It’s watermelon season! Not that Norway grows watermelons but the shops are packed with the bowling ball fruit at the moment. (I’ve always had a secret desire to carve three finger-holes in my watermelon and just bowl that thing down the driveway into a ten pin of pineapples.)
It is a little weird for me to have watermelon in July. Watermelon always meant Christmas as I come from the Southern Hemisphere. On scorching Christmas days kids sit in the backyard slurping up watermelon and seeing how far they can spit the seeds.
Of course, nowadays watermelon is grown seedless. But this makes it a lot easier to pulp and drink. It is very un-Norwegian to drink watermelon juice. In fact, I have only come across one fresh juice bar in all of Norway (and they didn’t even serve watermelon juice). I’m sure there are other fresh juice shops around, maybe? But the one I know of is in Oslo Sentrum train station. Nonetheless, our family have grown quite accustomed to drinking watermelon – and it is a perfect refreshment after an outing to the beach.
With our pulped watermelon we love to have a Norwegian soda water with a hint of mango and papaya, but you have to pour slowly so the watermelon doesn’t froth up too much. Sometimes we add a little bit of apple juice but not too much, we don’t want to override the watermelon flavour. And the taste – WOW!
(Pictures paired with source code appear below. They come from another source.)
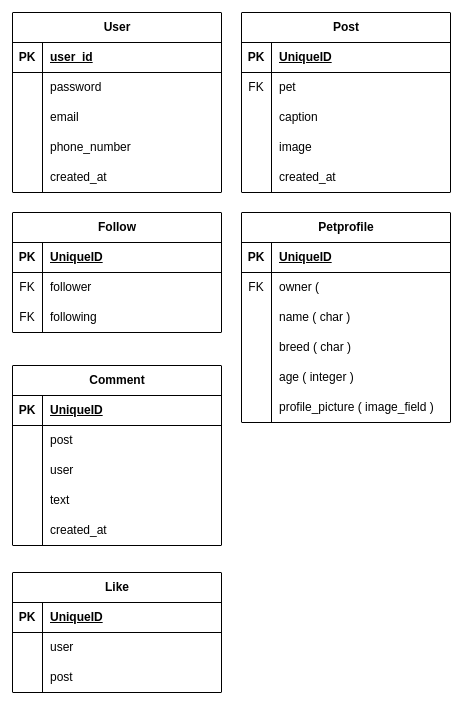
<!DOCTYPE html>
<html lang="en">
<head>
<meta charset="utf-8">
<title>Entity diagram</title>
<style>
  :root { --ink: #000; --paper: #fff; --row: 30px; }
  * { box-sizing: border-box; margin: 0; padding: 0; }
  body { width: 463px; height: 705px; overflow: hidden; background: var(--paper); }
  .diagram {
    display: grid;
    grid-template-columns: 210px 210px;
    column-gap: 19px;
    align-items: start;
    width: 463px;
    height: 705px;
    padding: 12px;
    color: var(--ink);
    font: 12px/14px "Liberation Sans", Arial, sans-serif;
  }
  .column { display: flex; flex-direction: column; gap: 19px; }
  .entity { border: 1px solid var(--ink); border-radius: 1px; }
  .entity.follow { margin-bottom: 13px; }
  .entity.comment { margin-bottom: 7px; }
  h2 {
    height: 29px;
    font-size: 12px;
    line-height: 28px;
    text-align: center;
  }
  .field { display: grid; grid-template-columns: 30px 1fr; height: var(--row); white-space: nowrap; }
  .primary, .primary + .field { border-top: 1px solid var(--ink); }
  .key, .name { display: flex; align-items: center; padding-bottom: 1px; }
  .key { justify-content: center; padding-right: 1px; border-right: 1px solid var(--ink); }
  .name { padding-left: 7px; }
  .primary { font-weight: bold; }
  .primary .name { text-decoration: underline; }
</style>
</head>
<body>
<main class="diagram">
  <div class="column">
    <section class="entity user">
      <h2>User</h2>
      <div class="field primary"><span class="key">PK</span><span class="name">user_id</span></div>
      <div class="field"><span class="key"></span><span class="name">password</span></div>
      <div class="field"><span class="key"></span><span class="name">email</span></div>
      <div class="field"><span class="key"></span><span class="name">phone_number</span></div>
      <div class="field"><span class="key"></span><span class="name">created_at</span></div>
    </section>
    <section class="entity follow">
      <h2>Follow</h2>
      <div class="field primary"><span class="key">PK</span><span class="name">UniqueID</span></div>
      <div class="field"><span class="key">FK</span><span class="name">follower</span></div>
      <div class="field"><span class="key">FK</span><span class="name">following</span></div>
    </section>
    <section class="entity comment">
      <h2>Comment</h2>
      <div class="field primary"><span class="key">PK</span><span class="name">UniqueID</span></div>
      <div class="field"><span class="key"></span><span class="name">post</span></div>
      <div class="field"><span class="key"></span><span class="name">user</span></div>
      <div class="field"><span class="key"></span><span class="name">text</span></div>
      <div class="field"><span class="key"></span><span class="name">created_at</span></div>
    </section>
    <section class="entity like">
      <h2>Like</h2>
      <div class="field primary"><span class="key">PK</span><span class="name">UniqueID</span></div>
      <div class="field"><span class="key"></span><span class="name">user</span></div>
      <div class="field"><span class="key"></span><span class="name">post</span></div>
    </section>
  </div>
  <div class="column">
    <section class="entity post">
      <h2>Post</h2>
      <div class="field primary"><span class="key">PK</span><span class="name">UniqueID</span></div>
      <div class="field"><span class="key">FK</span><span class="name">pet</span></div>
      <div class="field"><span class="key"></span><span class="name">caption</span></div>
      <div class="field"><span class="key"></span><span class="name">image</span></div>
      <div class="field"><span class="key"></span><span class="name">created_at</span></div>
    </section>
    <section class="entity petprofile">
      <h2>Petprofile</h2>
      <div class="field primary"><span class="key">PK</span><span class="name">UniqueID</span></div>
      <div class="field"><span class="key">FK</span><span class="name">owner (</span></div>
      <div class="field"><span class="key"></span><span class="name">name ( char )</span></div>
      <div class="field"><span class="key"></span><span class="name">breed ( char )</span></div>
      <div class="field"><span class="key"></span><span class="name">age ( integer )</span></div>
      <div class="field"><span class="key"></span><span class="name">profile_picture ( image_field )</span></div>
    </section>
  </div>
</main>
</body>
</html>
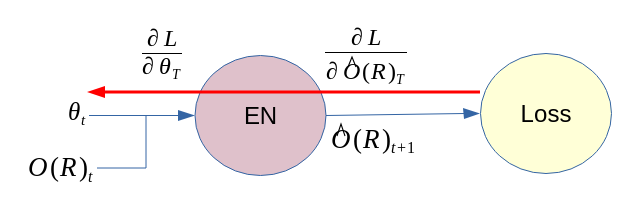
<!DOCTYPE html>
<html lang="en">
<head>
<meta charset="utf-8">
<title>EN and Loss gradient flow</title>
<style>
:root {
  --paper: #ffffff;
  --ink: #000000;
  --edge: #3465a4;
  --gradient: #ff0000;
  --encoder: #dfc1cb;
  --loss: #ffffd7;
}
* { box-sizing: border-box; }
body { margin: 0; overflow: hidden; background: var(--paper); }
.diagram { position: relative; width: 636px; height: 209px; overflow: hidden; background: var(--paper); }
.diagram svg { position: absolute; inset: 0; display: block; }
.flow { fill: none; stroke: var(--edge); stroke-width: 1; }
.flow-head { fill: var(--edge); }
.gradient-line { stroke: var(--gradient); stroke-width: 3; }
.gradient-head { fill: var(--gradient); }
.node { stroke: var(--edge); stroke-width: 1; }
.node-encoder { fill: var(--encoder); }
.node-loss { fill: var(--loss); }
.bar { stroke: var(--ink); stroke-width: 1; }
.hat { fill: none; stroke: var(--ink); stroke-width: 1.1; }
.node-label { font: 24px "Liberation Sans", Arial, sans-serif; fill: var(--ink); text-anchor: middle; }
.math { font-family: "Liberation Serif", "Times New Roman", serif; font-style: italic; fill: var(--ink); }
.upright { font-style: normal; }
</style>
</head>
<body>
<main class="diagram">
  <svg width="636" height="209" viewBox="0 0 636 209" role="img" aria-label="Inputs flow into EN and on to Loss, with the gradient flowing back">
    <g class="nodes">
      <ellipse class="node node-encoder" cx="260.5" cy="115.500" rx="65.500" ry="60"/>
      <ellipse class="node node-loss" cx="546" cy="113.500" rx="65.500" ry="60"/>
    </g>

    <g class="forward-flow">
      <path class="flow" d="M89 115.500H180"/>
      <path class="flow" d="M97 168H146V115.500H180"/>
      <polygon class="flow-head" points="178,110 195,115.500 178,121"/>
      <path class="flow" d="M326 115.500L465 113.500"/>
      <polygon class="flow-head" points="463,108 480,113.500 464,119"/>
    </g>

    <g class="backward-flow">
      <line class="gradient-line" x1="480" y1="92" x2="102" y2="92"/>
      <polygon class="gradient-head" points="87,92 105,86 105,98"/>
    </g>

    <text class="node-label" x="260.500" y="124" textLength="33">EN</text>
    <text class="node-label" x="546" y="122" textLength="51">Loss</text>

    <g class="math parameter-gradient" font-size="24">
      <text x="147" y="46">∂</text>
      <text x="164" y="46">L</text>
      <line class="bar" x1="142" y1="53.500" x2="182" y2="53.500"/>
      <text x="142" y="74">∂</text>
      <text x="159" y="74">θ</text>
      <text x="172" y="79" font-size="14">T</text>
    </g>

    <g class="math output-gradient" font-size="24">
      <text x="351" y="45">∂</text>
      <text x="368" y="45">L</text>
      <line class="bar" x1="325" y1="52.500" x2="407" y2="52.500"/>
      <text x="326" y="79">∂</text>
      <text x="343" y="79">O</text>
      <path class="hat" d="M348 67L352 57L356 67"/>
      <text class="upright" x="362" y="79">(</text>
      <text x="371" y="79">R</text>
      <text class="upright" x="388" y="79">)</text>
      <text x="396" y="84" font-size="14">T</text>
    </g>

    <g class="math parameter-input">
      <text x="68" y="120" font-size="25">θ</text>
      <text x="81" y="125" font-size="15">t</text>
    </g>

    <g class="math output-input" font-size="27">
      <text x="28" y="176">O</text>
      <text class="upright" x="50" y="176">(</text>
      <text x="60" y="176">R</text>
      <text class="upright" x="79" y="176">)</text>
      <text x="88" y="182" font-size="16">t</text>
    </g>

    <g class="math predicted-output" font-size="27">
      <text x="331" y="148">O</text>
      <path class="hat" d="M337 136L341 124L345 136"/>
      <text class="upright" x="353" y="148">(</text>
      <text x="363" y="148">R</text>
      <text class="upright" x="382" y="148">)</text>
      <text x="391" y="153" font-size="16">t</text>
      <text class="upright" x="397" y="153" font-size="16">+</text>
      <text class="upright" x="407" y="153" font-size="16">1</text>
    </g>
  </svg>
</main>
</body>
</html>
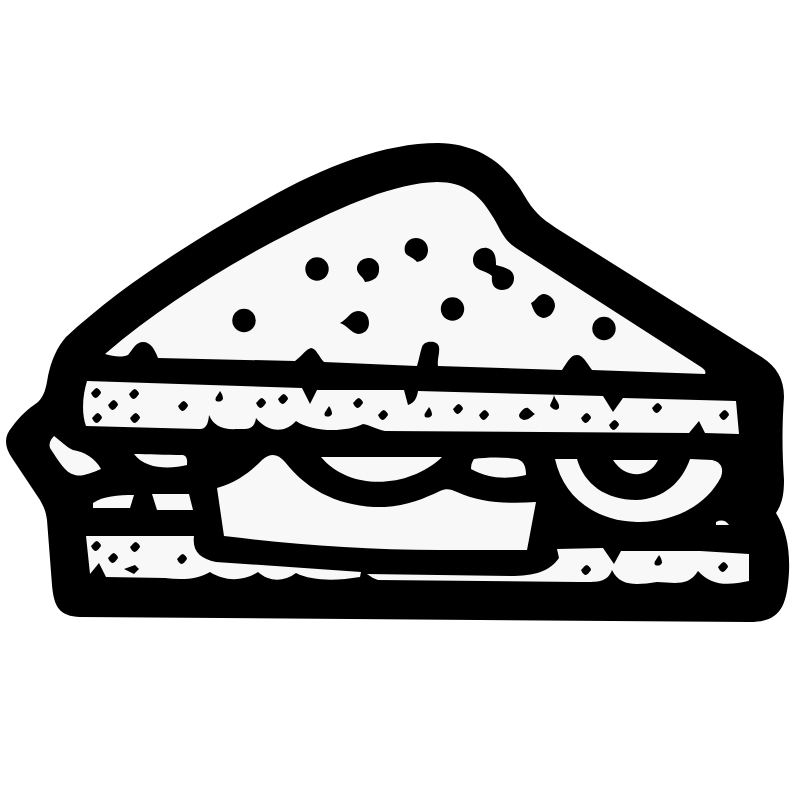
<!DOCTYPE html>
<html lang="en">
<head>
<meta charset="utf-8">
<title>Sandwich icon</title>
<style>
:root { --ink: #000; --bread: #f8f8f8; --ground: #fff; }
html, body { margin: 0; background: var(--ground); }
body { width: 800px; height: 800px; overflow: hidden; }
svg { display: block; }
.ink { fill: var(--ink); }
.light { fill: var(--bread); }
</style>
</head>
<body>
<svg width="800" height="800" viewBox="0 0 800 800" role="img" aria-label="Sandwich cut in a triangle">
  <defs>
    <path id="crumb" d="M-5 0C-3 -2 -1 -5 1 -5C3 -4 5 -2 5 0C3 3 1 5 -1 5C-3 4 -4 2 -5 0Z"/>
    <path id="crumb-tall" d="M1 -6C3 -3 4 -1 4 2C2 5 0 5 -3 4C-5 1 -1 -2 1 -6Z"/>
    <circle id="seed" r="11.7"/>
  </defs>

  <path id="outline" class="ink" d="M66 337C120 287 190 242 265 200C325 166 385 143 438 143C480 144 506 164 524 195C533 211 541 218 556 228L760 356C776 366 784 378 784 397C782 425 782 450 784 480C784 495 782 504 776 513C786 529 790 548 789 572C787 607 780 622 750 622L80 617C60 616 54 608 52 585L47 520C46 512 44 507 40 500L12 458C4 446 4 436 12 427C20 416 28 409 38 402C44 396 46 389 48 376C51 361 57 347 66 337Z"/>

  <g id="top-slice">
    <path class="light" d="M105 354C160 307 225 266 290 233C345 205 395 183 437 182C464 182 480 195 491 214C500 227 502 239 516 248L701 367Q707 371 705 374L592 370C586 362 583 355 577 355C570 355 567 363 562 370L438 366C437 359 440 353 439 347C438 340 424 340 422 347C420 353 419 359 417 366L324 362C319 357 316 348 311 348C306 349 302 356 295 361L158 358C155 350 151 342 143 342C136 342 133 349 128 355C120 358 113 356 105 354Z"/>
    <g id="seeds" class="ink">
      <use href="#seed" x="317" y="269"/>
      <use href="#seed" x="244" y="320.500"/>
      <use href="#seed" x="452.500" y="309"/>
      <use href="#seed" x="604" y="328.500"/>
      <path d="M357 267C359 260 364 258 370 258C376 259 380 264 379 270C379 276 375 281 365 282C363 276 356 274 357 267Z"/>
      <path d="M405 252C403 244 409 238 416 238C423 238 428 243 428 250C428 256 424 261 417 262C413 257 406 256 405 252Z"/>
      <path d="M340 323C347 320 350 311 358 311C365 311 369 316 369 323C369 330 364 334 358 334C351 333 348 326 340 323Z"/>
      <path d="M531 303C536 301 538 294 544 294C551 295 555 300 555 306C554 313 549 318 543 318C535 316 533 309 531 303Z"/>
      <path d="M473 260C473 252 480 247 487 248C495 250 496 257 496 265C503 267 514 269 514 278C514 285 509 290 502 290C494 290 491 284 492 276C486 270 473 271 473 260Z"/>
    </g>
  </g>

  <g id="upper-bread">
    <path class="light" d="M87 381L302 388L310 404L317 390L404 390L408 405C415 403 417 397 418 391L603 396L613 412L623 398L736 401L739 434L705 433L699 421L689 433L385 431C376 429 370 425 363 424C348 432 313 433 296 421C285 434 267 432 256 418C254 430 248 429 238 429C222 430 214 426 209 415Q208 430 199 429L86 426C81 412 83 394 87 381Z"/>
    <g id="upper-crumbs" class="ink">
      <use href="#crumb" x="96" y="393"/>
      <use href="#crumb" x="134" y="394"/>
      <use href="#crumb" x="113" y="405"/>
      <use href="#crumb" x="97" y="418"/>
      <use href="#crumb" x="135" y="418"/>
      <use href="#crumb" x="183" y="406"/>
      <use href="#crumb-tall" x="219" y="397"/>
      <use href="#crumb" x="261" y="403"/>
      <use href="#crumb" x="283" y="399"/>
      <use href="#crumb-tall" x="328" y="412"/>
      <use href="#crumb" x="358" y="403"/>
      <use href="#crumb" x="383" y="415"/>
      <use href="#crumb-tall" x="428" y="413"/>
      <use href="#crumb" x="458" y="409"/>
      <use href="#crumb" x="484" y="415"/>
      <path d="M519 415C521 411 525 407 528 408C531 410 533 413 535 414C531 417 528 420 524 420C521 419 519 418 519 415Z"/>
      <path d="M554 395C555 400 560 403 559 408C557 411 553 410 550 406C551 402 553 400 554 395Z"/>
      <use href="#crumb" x="586" y="418"/>
      <use href="#crumb" x="614" y="425"/>
      <use href="#crumb" x="657" y="408"/>
      <use href="#crumb" x="724" y="415"/>
    </g>
  </g>

  <g id="filling" class="light">
    <path id="lettuce-tip" d="M54 436C61 441 66 447 73 450C85 452 95 458 101 469C91 473 82 477 75 475C65 473 58 460 50 448Q48 442 54 436Z"/>
    <path id="tomato-left" d="M134 454C148 454 165 455 183 455Q188 456 187 465C171 469 146 470 134 454Z"/>
    <path id="ham-left" d="M93 503C103 496 118 495 134 495L130 508L93 508Z"/>
    <path id="ham-left-end" d="M152 494L189 494L193 510L157 510Z"/>
    <path id="cheese" d="M217 488C238 482 250 472 262 460C271 452 278 454 285 462C310 494 345 508 385 507C407 506 425 498 440 491C446 488 451 489 457 492C480 503 510 504 536 502L527 550L440 550C362 550 290 544 224 536Z"/>
    <path id="tomato-middle" d="M321 457L442 457C410 488 350 492 321 457Z"/>
    <path id="lettuce-middle" d="M474 459C487 457 505 457 517 459C524 461 526 467 526 475C506 480 487 478 471 469Q471 463 474 459Z"/>
    <path id="onion-ring" d="M555 459L577 459C584 484 606 500 636 500C664 499 682 482 690 459L712 460C721 462 724 468 721 477C707 505 673 523 637 522C594 521 563 496 555 459Z"/>
    <path id="onion-core" d="M613 460L658 460C649 479 625 479 613 460Z"/>
    <path id="lettuce-speck" d="M716 522Q724 518 729 525L716 525Z"/>
  </g>

  <g id="lower-bread">
    <path class="light" d="M86 536L194 536C192 551 200 559 216 562L361 572L360 577C336 581 312 581 296 573C284 582 269 582 258 572C242 582 224 581 210 572C197 580 181 580 165 578L106 577L99 563L90 574Z"/>
    <path class="light" d="M367 574L510 576C535 576 550 571 559 558L557 549L603 548L614 564L621 551L700 551L749 554L749 581C730 585 712 587 698 571C689 586 676 583 657 582C637 585 620 587 612 570C607 583 597 582 580 582L378 580Q372 578 367 574Z"/>
    <g id="lower-crumbs" class="ink">
      <use href="#crumb" x="96" y="546"/>
      <use href="#crumb" x="135" y="547"/>
      <use href="#crumb" x="113" y="558"/>
      <path d="M124 569L135 565L139 569L134 574Z"/>
      <use href="#crumb" x="182" y="559"/>
      <use href="#crumb" x="586" y="570"/>
      <use href="#crumb-tall" x="658" y="561"/>
      <use href="#crumb" x="723" y="567"/>
    </g>
  </g>
</svg>
</body>
</html>
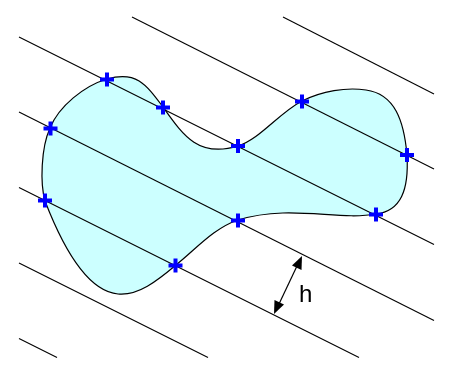
<!DOCTYPE html>
<html lang="en">
<head>
<meta charset="utf-8">
<title>Region crossed by parallel lines with spacing h</title>
<style>
:root {
  --paper: #ffffff;
  --ink: #000000;
  --region: #ccffff;
  --marker: #0000ff;
}
* { box-sizing: border-box; }
html, body { margin: 0; background: var(--paper); overflow: hidden; }
.diagram {
  position: relative;
  width: 454px;
  height: 378px;
  overflow: hidden;
  background: var(--paper);
}
.diagram svg { display: block; }
.region { fill: var(--region); stroke: var(--ink); stroke-width: 1.2; }
.scan-lines { stroke: var(--ink); stroke-width: 1.1; }
.crossings { stroke: var(--marker); stroke-width: 4; }
.spacing-arrow line { stroke: var(--ink); stroke-width: 1.2; }
.spacing-arrow polygon { fill: var(--ink); }
.spacing-label {
  position: absolute;
  left: 299px;
  top: 280px;
  font: 24px/28px "Liberation Sans", Arial, sans-serif;
  color: var(--ink);
}
</style>
</head>
<body>
<main class="diagram">
  <svg width="454" height="378" viewBox="0 0 454 378" role="img" aria-label="Closed curved region cut by evenly spaced parallel lines, with crosses where the lines meet its boundary">
    <defs>
      <path id="cross" d="M-7 0H7M0 -7V7"/>
    </defs>

    <path class="region" d="M50 128C59 106 84 86 107 79C136 71 145 83 163 107C183 135 198 158 238 146C260 139 279 113 302 101C322 91 346 87 366 90C395 94 404 121 407 155C409 190 401 211 376 214C338 221 290 204 238 220C214 228 196 249 176 265C157 281 138 296 118 294C86 291 62 245 45 201C40 183 41 148 50 128Z"/>

    <g class="scan-lines">
      <line x1="283" y1="17" x2="434" y2="94"/>
      <line x1="132" y1="17" x2="434" y2="169"/>
      <line x1="19" y1="37" x2="434" y2="244.5"/>
      <line x1="19" y1="112" x2="434" y2="320.5"/>
      <line x1="19" y1="187.5" x2="359" y2="357.5"/>
      <line x1="19" y1="263" x2="208" y2="357.5"/>
      <line x1="19" y1="338.5" x2="57" y2="357.5"/>
    </g>

    <g class="crossings">
      <use href="#cross" x="107" y="79.5"/>
      <use href="#cross" x="163" y="107.5"/>
      <use href="#cross" x="50.5" y="128.5"/>
      <use href="#cross" x="238" y="146"/>
      <use href="#cross" x="302" y="101.5"/>
      <use href="#cross" x="407" y="155"/>
      <use href="#cross" x="376" y="214.5"/>
      <use href="#cross" x="238" y="220.5"/>
      <use href="#cross" x="45" y="200.5"/>
      <use href="#cross" x="175.5" y="265.5"/>
    </g>

    <g class="spacing-arrow">
      <line x1="297" y1="266" x2="279" y2="304"/>
      <polygon points="302,256 301.5,270 292,265.5"/>
      <polygon points="274,314 274.5,300 284,304.5"/>
    </g>
  </svg>
  <span class="spacing-label">h</span>
</main>
</body>
</html>
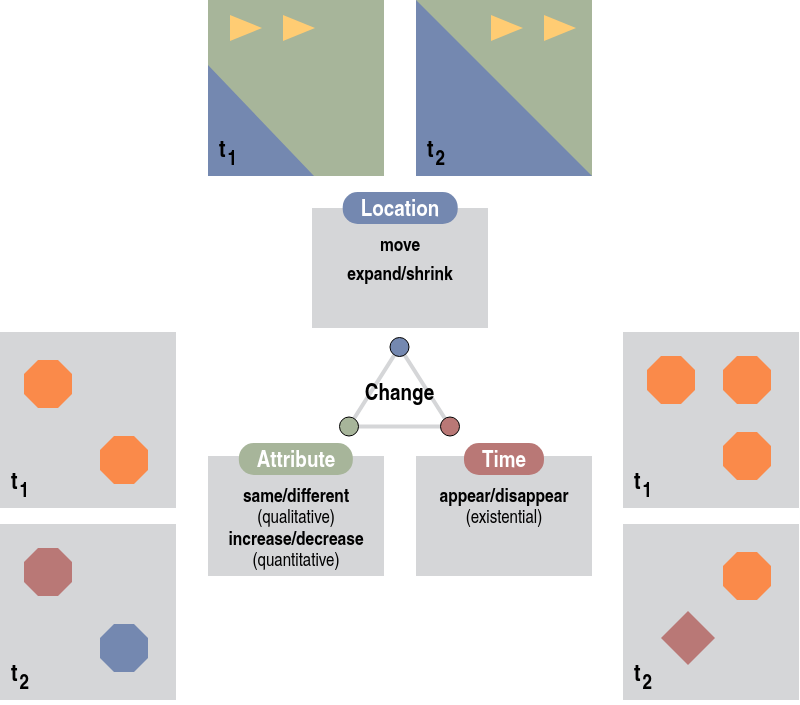
<!DOCTYPE html>
<html lang="en">
<head>
<meta charset="utf-8">
<title>Change: location, attribute, time</title>
<style>
:root {
  --grey: #d5d6d8;
  --blue: #7488b0;
  --green: #a7b59a;
  --red: #b97876;
  --orange: #fa8a4a;
  --yellow: #ffcc73;
  --ink: #000;
}
* { box-sizing: border-box; margin: 0; padding: 0; }
html, body { width: 800px; height: 705px; overflow: hidden; background: #fff; }
body { font-family: "TeX Gyre Heros Cn", "Liberation Sans", sans-serif; color: var(--ink); }
.diagram { position: relative; width: 800px; height: 705px; }

/* Before / after examples */
.examples { position: absolute; display: flex; }
.examples-location { left: 208px; top: 0; gap: 32px; }
.examples-attribute { left: 0; top: 332px; flex-direction: column; gap: 16px; }
.examples-time { left: 623px; top: 332px; flex-direction: column; gap: 16px; }
.example { position: relative; width: 176px; height: 176px; background: var(--grey); }
.examples-location .example { background: var(--green); }
.example svg { display: block; }
.moment { position: absolute; left: 11px; top: 134px; font-weight: 700; font-size: 24px; line-height: 26px; white-space: nowrap; }
.moment sub { position: relative; top: 8px; margin-left: 2px; font-size: 21px; line-height: 0; vertical-align: baseline; }

/* Change types */
.type { position: absolute; width: 176px; height: 120px; background: var(--grey); text-align: center; font-size: 19px; white-space: nowrap; }
.type h2 { position: absolute; left: 50%; top: -16px; height: 32px; transform: translateX(-50%); border-radius: 15px; padding: 0 18px; color: #fff; font-size: 23px; line-height: 30px; }
.type li { list-style: none; font-weight: 700; }
.type small { display: block; font-size: 18.4px; font-weight: 400; }
.type-location { left: 312px; top: 208px; padding-top: 21px; line-height: 29px; }
.type-location h2 { background: var(--blue); }
.type-attribute { left: 208px; top: 456px; padding-top: 28px; line-height: 21.4px; }
.type-attribute h2 { top: -13px; background: var(--green); }
.type-time { left: 416px; top: 456px; padding-top: 28px; line-height: 21.4px; }
.type-time h2 { top: -13px; background: var(--red); }

/* Central triangle */
.hub { position: absolute; left: 330px; top: 330px; width: 140px; height: 114px; }
.hub svg { position: absolute; left: 0; top: 0; }
.hub h1 { position: absolute; left: 0; top: 46px; width: 139px; text-align: center; font-size: 23px; line-height: 30px; }

.blue { fill: var(--blue); }
.green { fill: var(--green); }
.red { fill: var(--red); }
.orange { fill: var(--orange); }
.yellow { fill: var(--yellow); }
.edges { fill: none; stroke: var(--grey); stroke-width: 4; }
.node { stroke: var(--ink); stroke-width: 1; }
</style>
</head>
<body>
<svg width="0" height="0" style="position:absolute" aria-hidden="true">
  <defs>
    <polygon id="octagon" points="-10,-24 10,-24 24,-10 24,10 10,24 -10,24 -24,10 -24,-10"/>
    <polygon id="arrow" points="0,0 32,13 0,26"/>
  </defs>
</svg>
<main class="diagram">
  <section class="examples examples-location">
    <div class="example">
      <svg width="176" height="176">
        <polygon class="blue" points="0,65 106,176 0,176"/>
        <use href="#arrow" class="yellow" x="22" y="15"/>
        <use href="#arrow" class="yellow" x="75" y="15"/>
      </svg>
      <p class="moment">t<sub>1</sub></p>
    </div>
    <div class="example">
      <svg width="176" height="176">
        <polygon class="blue" points="0,0 176,176 0,176"/>
        <use href="#arrow" class="yellow" x="75" y="15"/>
        <use href="#arrow" class="yellow" x="128" y="15"/>
      </svg>
      <p class="moment">t<sub>2</sub></p>
    </div>
  </section>

  <section class="type type-location">
    <h2>Location</h2>
    <ul>
      <li>move</li>
      <li>expand/shrink</li>
    </ul>
  </section>

  <section class="hub">
    <svg width="140" height="114">
      <polygon class="edges" points="69.5,17 120,96.5 19,96.5"/>
      <circle class="node blue" cx="69.5" cy="17" r="9.5"/>
      <circle class="node green" cx="19" cy="96.5" r="9.5"/>
      <circle class="node red" cx="120" cy="96.5" r="9.5"/>
    </svg>
    <h1>Change</h1>
  </section>

  <section class="type type-attribute">
    <h2>Attribute</h2>
    <ul>
      <li>same/different <small>(qualitative)</small></li>
      <li>increase/decrease <small>(quantitative)</small></li>
    </ul>
  </section>

  <section class="type type-time">
    <h2>Time</h2>
    <ul>
      <li>appear/disappear <small>(existential)</small></li>
    </ul>
  </section>

  <section class="examples examples-attribute">
    <div class="example">
      <svg width="176" height="176">
        <use href="#octagon" class="orange" x="48" y="52"/>
        <use href="#octagon" class="orange" x="124" y="128"/>
      </svg>
      <p class="moment">t<sub>1</sub></p>
    </div>
    <div class="example">
      <svg width="176" height="176">
        <use href="#octagon" class="red" x="48" y="48"/>
        <use href="#octagon" class="blue" x="124" y="124"/>
      </svg>
      <p class="moment">t<sub>2</sub></p>
    </div>
  </section>

  <section class="examples examples-time">
    <div class="example">
      <svg width="176" height="176">
        <use href="#octagon" class="orange" x="48" y="48"/>
        <use href="#octagon" class="orange" x="124" y="48"/>
        <use href="#octagon" class="orange" x="124" y="124"/>
      </svg>
      <p class="moment">t<sub>1</sub></p>
    </div>
    <div class="example">
      <svg width="176" height="176">
        <use href="#octagon" class="orange" x="124" y="52"/>
        <polygon class="red" points="65,87 92,114 65,141 38,114"/>
      </svg>
      <p class="moment">t<sub>2</sub></p>
    </div>
  </section>
</main>
</body>
</html>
Soon watermelon season will be over and then I’ll have to wait for next year to have it again. Because Norway grows and imports seasonally it makes me value food so much more. I get excited when I see clementines which means Christmas in Norway. I look forward to going blueberry picking which is in Autumn. And when lamb is available it is certainly Spring. I think this is the way life was meant to be – not just looking forward to a weather change but also the anticipation of colours, smells and tastes of seasonal food.